By the end of the Viking period around 1050, most Vikings were Christians. But before that, they would famously pray to the Norse pantheon, which features gods like Thor or Odin. The transition wasn’t exactly smooth or clear: the two belief systems often intertwined and influenced each other in Scandinavia.
To this day, pagan celebrations of midsummer and midwinter remain very popular across the area, and in medieval times, they were extremely important to Norse society. The recently discovered “godhouse” was probably used for these celebrations — a large “phallus stone” found in 1928 supports this theory, as midsummer is essentially a fertility celebration.
Archaeologists have found this type of godhouse before, but never preserved as clearly as this one.
“We have discovered the most perfectly shaped godhouse of all the finds so far—I know of no other Scandinavian buildings in which the house construction is as clear as it is here,” Bergen University Museum architect Søren Diinhoff, who helped lead the excavation, tells Syfy Wire’s Elizabeth Rayne. “I think our building is central to document and verify this very special architecture.”
Archaeologists from Norway’s University Museum of Bergen unearthed the remains of the 8th-century structure in the village of Ose during construction work for new houses. Hidden between the fjords, Ose is a quaint little village, still embodying the vibe of Norwegian sagas and legends, while also looking towards the future — hence the new housing development.
The godhouse building itself is long gone, but the foundation can still tell us a lot about Norse society at the time. The building appears to have been 45 feet long, 26 feet wide, and up to 40 feet tall (14 x 8 x 12 meters). The fact that it was such a large building already shows that Norse society was in a transition stage.
In the Christian world, religion was centralized. You have large churches that operate as temples. Churches were often imposing and grand — spectacular architecture that would inspire devotion by making the viewer feel humble and awed. Nordic society, on the other hand, practiced outdoor prayer. Temples were smaller and more localized, and prayer was more intimate.
Things started to change in the 6th century when Norse populations made more contact with the rest of Europe. That’s when the first godhouses started to emerge. As the centuries passed, they started to look like Christian churches more and more. This particular building even featured a church-like tower, which would have been rather unusual in previous centuries.
But Norse gods remained the object of worship.

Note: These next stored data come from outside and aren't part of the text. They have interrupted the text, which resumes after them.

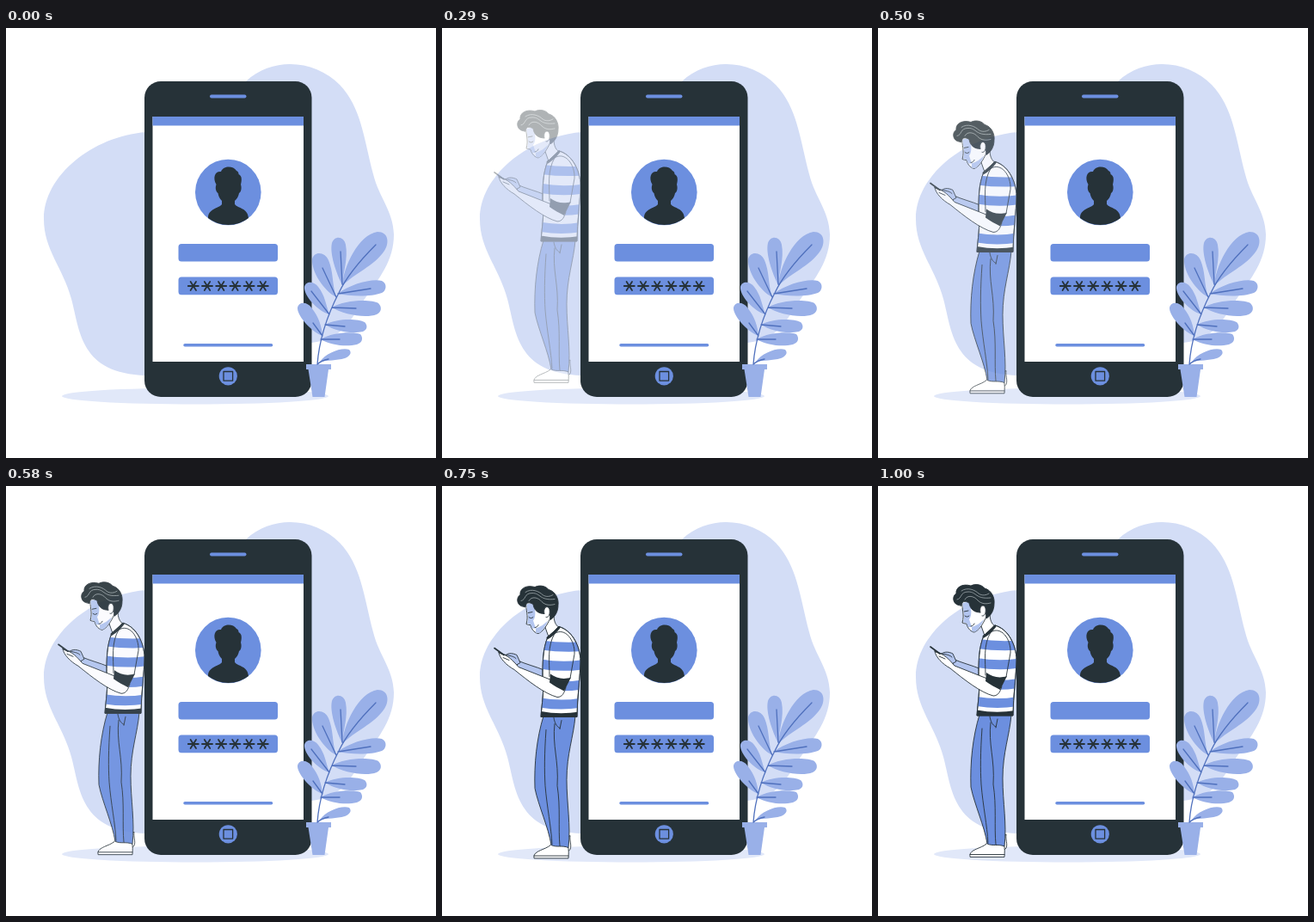
These frames come from a looping animation (500 px wide and 500 px high, 1.04 s). An HTML page:

```html
<!DOCTYPE html>
<html lang="en">
<head>
<meta charset="utf-8">
<title>Login illustration</title>
<style>
  html, body { margin: 0; width: 100%; height: 100%; overflow: hidden; background: #fff; }
  svg { display: block; width: 100vw; height: 100vh; }
  .blue { fill: #6c8fdf; }
  .dark { fill: #263238; }
  .line { fill: none; stroke: #263238; stroke-linecap: round; stroke-linejoin: round; }
  .leaf { fill: #99b0e8; }
  .vein { fill: none; stroke: #4f70bd; stroke-width: 1.3; stroke-linecap: round; }
  #person { stroke: #263238; stroke-width: .9; stroke-linecap: round; stroke-linejoin: round; }
  #person .plain { stroke: none; }
  #person .shade { fill: #b3c5ef; }
</style>
</head>
<body>
<svg viewBox="0 0 500 500">
  <defs>
    <clipPath id="shirtClip">
      <path id="shirt" d="M123 174L136 162C150 166 159 181 161 199C161 222 157 243 157 267L115 267C116 251 119 238 117 222C117 204 117 188 123 174Z"/>
    </clipPath>
    <path id="star" d="M-6 0H6M-3.2 -5L3.2 5M3.2 -5L-3.2 5"/>
  </defs>

  <path fill="#d3ddf6" d="M163 121C100 126 44 172 44 222C44 258 66 278 76 315C86 352 86 402 163 404L355 366C392 362 400 340 415 318C435 290 451 270 451 240C450 212 434 198 427 170C416 128 413 92 388 66C360 38 312 32 279 62Z"/>
  <ellipse cx="220" cy="428" rx="155" ry="9.5" fill="#e1e8f9"/>

  <g id="person" fill="#fff">
    <!-- shoes and trousers -->
    <path d="M144 408L149 405C148 411 151 416 149 421L146 424Z"/>
    <path d="M107 431C106 426 110 424 117 421C122 419 126 417 128 414L146 416C148 421 147 427 147 431Z"/>
    <path fill="none" d="M107 428.5H147"/>
    <path class="blue" d="M118 266H155C153 290 145 310 145 340C145 368 150 393 147 419C140 416 133 419 127 416C124 396 112 370 108 350C107 322 110 292 118 266Z"/>
    <path fill="none" d="M130 268C131 274 133 278 137 280M139 271L137 281M131 275C128 300 136 318 134 347C138 372 135 396 137 417M121 282C119 310 119 330 120 347C122 372 127 395 128 415"/>

    <!-- far arm, hands and handset -->
    <path class="shade" d="M87 201C98 206 108 208 120 213V223L88 211Z"/>
    <path class="shade" d="M74 195C78 192 83 193 87 195L91 204L84 208Z"/>

    <!-- neck and head -->
    <path d="M119 160L124 174C130 173 135 169 136 163C132 160 130 156 130 148Z"/>
    <path d="M98 134C97 143 101 149 98 159C100 160 102 160 103 160C104 166 109 170 112 170C117 168 121 162 124 156L128 148L117 128Z"/>
    <path class="plain shade" d="M98.5 136L107 134C108 142 110 150 106 155L109 164L105 164L103 159.5L99 158.5C102 149 98 143 98.5 136ZM109 169L113 169.5C117 167 121 161 123 155C118 160 115 162 109 164Z"/>
    <path fill="none" d="M101 151C102 152.500 105 152.500 106 151M100 146L105 145M108 163C110 163 111 162 112 160"/>
    <path class="dark" d="M92 138C87 136 86 128 91 125C90 118 98 113 108 116C114 113 121 115 124 119C132 121 136 130 135 137C135 145 131 151 126 154L125 143C121 137 118 141 119 147C113 147 107 144 106 136C101 133 97 134 97 139Z"/>
    <path d="M119 147C117 140 123 136 125 142C126 147 124 152 121 151"/>
    <path fill="none" stroke="#9fa9ad" stroke-width=".8" d="M92 132C98 131 95 123 105 123C115 123 113 132 131 130M97 122C104 117 113 121 117 125C121 128 126 127 129 125M101 132C104 126 112 128 116 133C121 138 127 137 131 136"/>

    <!-- shirt -->
    <use href="#shirt"/>
    <g clip-path="url(#shirtClip)">
      <path fill="none" stroke="#6c8fdf" stroke-width="11" d="M112 183Q139 187 165 185M112 205Q139 210 165 206M112 228Q139 234 165 229M112 250Q139 255 165 250"/>
      <path class="dark plain" d="M112 260Q136 265 160 261V270H112Z"/>
    </g>
    <use href="#shirt" fill="none"/>
    <path fill="none" stroke-width="3" d="M123 175C128 172 132 168 136 163"/>

    <!-- near arm -->
    <path d="M66 192C67 199 75 207 84 212C100 225 119 240 134 244C140 244 142 239 144 233L127 224L89 209C82 201 78 196 66 192Z"/>
    <path fill="none" d="M67 193C75 196 82 195 86 199M71 198L78 201"/>
    <path class="dark plain" d="M126 217C133 222 141 224 150 221L142 237C137 234 130 231 125 227Z"/>
    <path fill="none" d="M131 170C122 185 125 203 125 220M131 170C143 162 155 178 154 194L149 222"/>
    <path fill="none" stroke-width="1.700" d="M61 187L72 195"/>
  </g>

  <!-- phone -->
  <rect class="dark" x="161" y="62" width="194.500" height="367" rx="19"/>
  <path fill="#fff" d="M170.500 103H346V388H170.500Z"/>
  <path class="blue" d="M170.500 103H346V113.500H170.500Z"/>
  <path stroke="#6c8fdf" stroke-width="4" stroke-linecap="round" d="M239 79.500H277.500"/>
  <circle class="blue" cx="258.300" cy="404.800" r="10.600"/>
  <rect class="line" x="253" y="399.500" width="10.600" height="10.600" stroke-width="1.300"/>
  <circle class="blue" cx="258.300" cy="191" r="38.300"/>
  <path class="dark" d="M244.500 182C240 174 243 166 250 167C253 160 264 160 268 166C270 167 270.500 168 270.500 170C275 172 274 178 273 182C274.500 187 273 191 271 192C270 197 268 199 266 201V205C270 210 281 209 282 221A38.300 38.300 0 0 1 235 221C235 210 247 210 251 205V201C248 198 247 195 246.500 192C244 190 243 186 244.500 182Z"/>
  <rect class="blue" x="200.500" y="251" width="115.500" height="20.500" rx="3.500"/>
  <rect class="blue" x="200.500" y="289.500" width="115.500" height="20.800" rx="3.500"/>
  <g id="stars" class="line" stroke-width="1.800"></g>
  <path stroke="#6c8fdf" stroke-width="3.500" stroke-linecap="round" d="M208 368.700H308.500"/>

  <!-- plant -->
  <path class="leaf" d="M391 300C392 278 410 240 432 237C445 237 446 250 440 259C428 277 405 285 391 300Z
    M391 299C384 285 376 262 379 250C382 241 393 242 395 252C398 268 392 284 391 299Z
    M384 313C369 305 355 283 356 269C358 259 371 260 375 270C381 284 379 298 384 313Z
    M386 309C400 298 425 291 437 294C444 297 442 306 437 308C424 313 400 312 386 309Z
    M376 333C362 329 346 311 347 301C349 293 359 295 363 301C371 311 372 322 376 333Z
    M379 325C393 316 425 315 433 320C438 325 436 331 431 333C418 338 392 333 379 325Z
    M371 345C385 337 410 338 417 342C421 346 420 351 415 353C402 356 384 353 371 345Z
    M368 358C353 352 338 333 339 325C341 317 351 319 355 325C364 336 367 347 368 358Z
    M366 362C380 353 405 353 412 356C416 361 414 366 408 368C396 371 378 369 366 362Z
    M365 388C372 378 390 371 399 374C403 378 399 382 394 384C384 387 374 386 365 388Z
    M349 391H378V397H375L370.500 429H356.500L351.500 397H349Z"/>
  <path class="vein" d="M362 391C364 365 371 339 387 308C395 291 410 272 430 252M389 260L391 298M368 279L384 313M386 309L424 303M355 306L376 333M379 325L407 326M371 345L394 347M357 343L368 358M366 362L388 362M362 391C366 387 370 386 375 385"/>
</svg>
<script>
  const LOOP = 1040, STEPS = 25, STEP = LOOP / STEPS + .067;
  const person = document.getElementById('person');

  document.getElementById('stars').innerHTML = [0, 1, 2, 3, 4, 5]
    .map(i => `<use href="#star" x="${217.8 + i * 16.2}" y="300"/>`).join('');

  const bezier = (a, b, s) => 3 * a * s * (1 - s) ** 2 + 3 * b * s * s * (1 - s) + s ** 3;

  // Overshooting ease: cubic-bezier(.36, -.01, .5, 1.38)
  function ease(x) {
    let low = 0, high = 1;
    for (let i = 0; i < 24; i++) {
      const mid = (low + high) / 2;
      if (bezier(.36, .5, mid) < x) low = mid; else high = mid;
    }
    return bezier(-.01, 1.38, high);
  }

  const start = performance.now();
  function draw(now) {
    const t = Math.max(0, now - start) % LOOP;
    const step = Math.floor((t + 4) / STEP);
    const e = ease((step + 1) / STEPS);
    person.setAttribute('opacity', step < 3 ? 0 : Math.min(1, e));
    person.setAttribute('transform', `translate(0 ${30 * (e - 1)})`);
    requestAnimationFrame(draw);
  }
  draw(start);
</script>
</body>
</html>
```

Archaeologists found cooking pits and animal bones that predate the building itself, as well as figurines depicting gods such as Odin or Thor. This all suggests the site was used for midsummer and midwinter celebrations for a long time. These would have featured lavish feasts, a good old fashioned pagan ritual. The researchers also found two traditional longhouses that contained a circular area, a shape often associated with religious practice in Nordic societies.
Ultimately, Norse religion was purged and Christianity became dominant in Scandinavia. Many Norse buildings were burned and destroyed in this purge, but it’s unclear if the one at Ose suffered the same fate. Researchers will assess the building remains to see if this was indeed the case.